Sen. Trillanes in LA explains his opposition to Duterte
LOS ANGELES – Senator Antonio Trillanes IV spoke to members of the Filipino community, including some supporters of President Duterte, in a forum on Feb. 10 at the Pilipino Workers Center (PWC) here.
At the forum organized by Filipino American Human Rights Alliance (FAHRA) Trillanes, a well-known critic of Duterte, tackled some issues surrounding the current administration, including human rights violations and press freedom.
Senator Trillanes explained why he keeps criticizing the Duterte administration. “We are in a democracy. My role is to check abuses and anomalies of the executive branch,” he said.
Trillanes attacked the Duterte tax plan as “backbreaker” for Filipinos. Under the tax plan, the government increases the excise tax on gasoline to 10 pesos per liter, among other increases.
“We tried to scale down the taxes to prevent the poverty, so that’s why I’m doing my job as the voice of opposition,” Trillanes explained.
On extrajudicial killings, Trillanes claimed that he has evidences and access to information that “ordinary people do not have” regarding the extrajudicial killing of drug suspects allegedly promoted by President Duterte.
“EJKs are the means to strike fear in the hearts of Filipino people to not speak out or criticize the administration,” the former Philippine Military Academy graduate and naval officer said.
International Criminal Court (ICC)
Recently, the International Criminal Court (ICC) began to investigate Duterte due to complaints alleging EJKs. The President himself, says he welcomes the preliminary examination of crimes against humanity.
“Preliminary examination is a major breakthrough because it means the ICC found valid merit to cases being filed in the court,” the senator said.
“There must be a due process. Killing is not the best punishment for the criminals. Instead, we must penalize them in the right manner,” the senator explained.
Dengue vaccine Dengvaxia has become a controversy with over 800,000 immunized
students reportedly at risk of serious ailments. The Philippine Department of Justice and the National Bureau of Investigation are probing the vaccination program.
Trillanes stated that his children were also vaccinated through Dengvaxia. “If you notice, I am not participating on the Senate hearing [on Dengvaxia] because of my children, but I am asserting the facts and interested if Dengvaxia is safe or dangerous,” the senator said.

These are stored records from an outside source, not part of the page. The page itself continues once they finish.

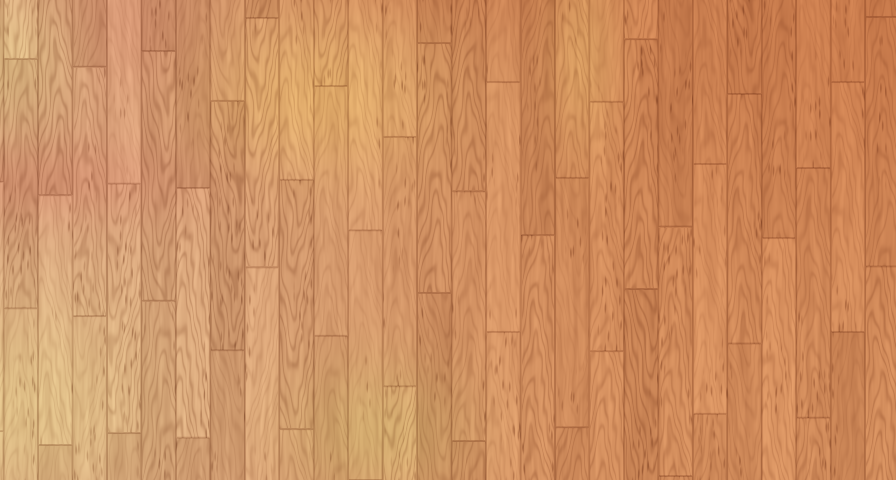
A WebGL 2 fragment shader for this texture:

```glsl
#version 300 es
precision highp float;
// Wooden strip floor: staggered vertical planks, arched grain, flecks and soft colour drift.
uniform vec2 u_resolution;
out vec4 outColor;

#define PLANKS 26.0        // planks across the width
#define SHIFT 0.004        // left offset of the first seam
#define BOARD_LENGTH 0.52  // board length in canvas heights
#define SEAM 0.0009        // half width of a seam in canvas heights
#define SEAM_DARK 0.17
#define TONE_SPREAD 0.12   // brightness variation between boards
#define RINGS 15.0         // growth rings per canvas height
#define RING_DARK 0.12
#define FIBRE 0.075
#define FLECK_DARK 0.20

float hash(vec2 p) {
    p = fract(p * vec2(0.1031, 0.1137));
    p += dot(p, p.yx + 33.33);
    return fract((p.x + p.y) * p.x * 97.3);
}

float valueNoise(vec2 p) {
    vec2 i = floor(p), f = fract(p);
    f = f * f * (3.0 - 2.0 * f);
    float low = mix(hash(i), hash(i + vec2(1, 0)), f.x);
    float high = mix(hash(i + vec2(0, 1)), hash(i + vec2(1, 1)), f.x);
    return mix(low, high, f.y);
}

// Cellular noise: distance to the nearest scattered point
float cellular(vec2 p) {
    vec2 cell = floor(p);
    float nearest = 2.0;
    for (int j = -1; j <= 1; j++)
        for (int i = -1; i <= 1; i++) {
            vec2 c = cell + vec2(i, j);
            vec2 point = c + vec2(hash(c + 17.0), hash(c + 71.0));
            nearest = min(nearest, length(p - point));
        }
    return nearest;
}

vec3 tint(vec3 base, vec3 color, vec2 uv, vec2 center, vec2 size, float amount) {
    vec2 d = (uv - center) / size;
    return mix(base, color, amount * exp(-dot(d, d)));
}

// Broad stain that drifts over the whole floor
vec3 stain(vec2 uv) {
    const vec3 peach = vec3(0.83, 0.63, 0.47), orange = vec3(0.82, 0.55, 0.36);
    const vec3 rust = vec3(0.77, 0.46, 0.28), gold = vec3(0.86, 0.65, 0.39);
    const vec3 rose = vec3(0.81, 0.54, 0.42), straw = vec3(0.85, 0.72, 0.50);
    vec3 c = mix(peach, orange, smoothstep(0.05, 0.75, uv.x));
    c = tint(c, rust, uv, vec2(1.0, 1.0), vec2(0.38, 0.6), 0.85);
    c = tint(c, rust, uv, vec2(0.45, 1.05), vec2(0.28, 0.16), 0.5);
    c = tint(c, rose, uv, vec2(0.13, 0.93), vec2(0.1, 0.2), 0.8);
    c = tint(c, rose, uv, vec2(0.06, 0.63), vec2(0.2, 0.1), 0.8);
    c = tint(c, straw, uv, vec2(0.0, 0.88), vec2(0.09, 0.16), 0.75);
    c = tint(c, gold, uv, vec2(0.36, 0.8), vec2(0.13, 0.17), 0.85);
    c = tint(c, gold, uv, vec2(0.65, 0.88), vec2(0.04, 0.2), 0.6);
    c = tint(c, straw, uv, vec2(0.02, 0.15), vec2(0.16, 0.24), 0.9);
    return tint(c, vec3(0.80, 0.66, 0.41), uv, vec2(0.42, 0.1), vec2(0.1, 0.15), 0.75);
}

void main() {
    vec2 uv = gl_FragCoord.xy / u_resolution;
    float pixel = 1.0 / u_resolution.y;
    float plankWidth = u_resolution.x / u_resolution.y / PLANKS;

    // Board layout
    float across = (uv.x - SHIFT) * PLANKS;
    float column = floor(across) + 5.0;
    float along = uv.y / BOARD_LENGTH + hash(vec2(column, 3.0));
    vec2 board = vec2(column, floor(along) + 9.0);
    vec2 local = vec2(fract(across) - 0.5, fract(along));
    float seed = hash(board), kind = hash(board + 40.0);

    // Arched growth rings, bent by layered sines
    float facing = kind < 0.35 ? -1.0 : 1.0;
    float y = uv.y * facing + seed * 7.0;
    float bend = 0.10 * sin(y * 9.0 + seed * 40.0) + 0.05 * sin(y * 23.0 + kind * 30.0);
    float x = local.x + (seed - 0.5) * 0.7 + bend;
    float arch = y + 0.45 * sqrt(x * x + 0.012);
    arch += 0.018 * sin(x * 11.0 + y * 31.0) + 0.009 * sin(y * 67.0 - x * 17.0);
    float rings = arch * RINGS;
    float ringLine = pow(0.5 + 0.5 * sin(6.2832 * rings), 3.0);
    ringLine = mix(ringLine, 0.31, smoothstep(0.25, 0.7, fwidth(rings)));
    float ringStrength = RING_DARK * mix(0.35, 1.2, hash(board + 80.0));

    // Long fibres and short dark flecks
    vec2 grain = vec2(across + bend * 0.4, uv.y) + board * vec2(3.0, 1.7);
    float fibre = valueNoise(grain * vec2(9.0, 7.0)) * 0.6
                + valueNoise(grain * vec2(19.0, 24.0)) * 0.4 - 0.5;
    vec2 fleckSpace = grain * vec2(6.0, 15.0);
    float fleck = 1.0 - smoothstep(0.05, 0.24, cellular(fleckSpace));
    fleck *= smoothstep(0.5, 0.8, valueNoise(grain * vec2(2.0, 6.0) + 50.0));

    // Seams beside and between boards
    float sideGap = (0.5 - abs(local.x)) * plankWidth;
    float endGap = min(local.y, 1.0 - local.y) * BOARD_LENGTH;
    float seam = 1.0 - smoothstep(SEAM, SEAM + pixel, min(sideGap, endGap));

    // Shading
    float shade = 1.02 + (seed - 0.5) * TONE_SPREAD + fibre * FIBRE * 2.0;
    shade *= 1.0 - ringStrength * ringLine;
    shade *= 1.0 - FLECK_DARK * fleck;
    shade *= 1.0 - SEAM_DARK * seam;
    vec3 warmth = vec3(0.75, 1.1, 1.35);  // dark grain turns redder
    outColor = vec4(stain(uv) * pow(vec3(shade), warmth), 1.0);
}
```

One of Duterte’s promises during his presidential campaign was to end the contractualization of labor, in order to create stable jobs and employment security for workers.
The president seemed to hedge on this promise lately. Although according to PH Labor Secretary Silvestre Bello III said that by March this year, the president will sign an executive order banning forms of contractualization.
A few months after the 2016 presidential election, Trillanes sponsored the Senate Bill No. 1184 (Security of Tenure Bill) for all qualified casual and contractual government employees to become permanent workers.
The senator stated that public sector, or the government, has more contractualized workers than any other sector.
“The Security of Tenure Bill will be given more benefits to regular employees who meet the certain requirements depending on years of employment service,” he said.
The Security Exchange Commission (SEC) ordered Rappler online news website to shut down for violating constitutional provisions on foreign ownership.
“Shutting down the Rappler is a sign of a creeping dictatorship. This latest move to suspend [Rappler] is a strong-arm tactic of the current administration,” Trillanes said.
Trillanes encouraged Filipinos to be wake up and defend the press freedom. “To make democracy flourish,” there must be truth, not propaganda,” he added.
The National Union of Journalists in the Philippines condemned the shutdown and expressed outrage over the SEC ruling Amnesty International considers the SEC order as a politically motivated decision.
Known as Panatag Shoal, Scarborough Shoal is a disputed territory being claimed by China, Taiwan and the Philippines.
In 2016, Trillanes was accused of treason by then presumptive President-elect Duterte because of his “back-channel” talks in Beijing with Chinese officials over West Philippine Sea. Duterte stated that the Senator went to China in secret 16 times, leading to the loss of the shoal.
Trillanes was the Philippines’ backchannel negotiator in the territorial rift during the Aquino presidency.
Ombudsman Conchita Carpio Morales, however, cleared President Benigno Aquino III and Trillanes of a treason complaint, ruling that it had no legal basis.
“President Aquino decide to open the backchannel because that was one of the legal options to address the crisis,” the two-term senator said.
The forum was emceed by human rights activist and community leader Arturo Garcia and Filipino American Human Rights Alliance (FAHRA) moderator Ago Pedalizo.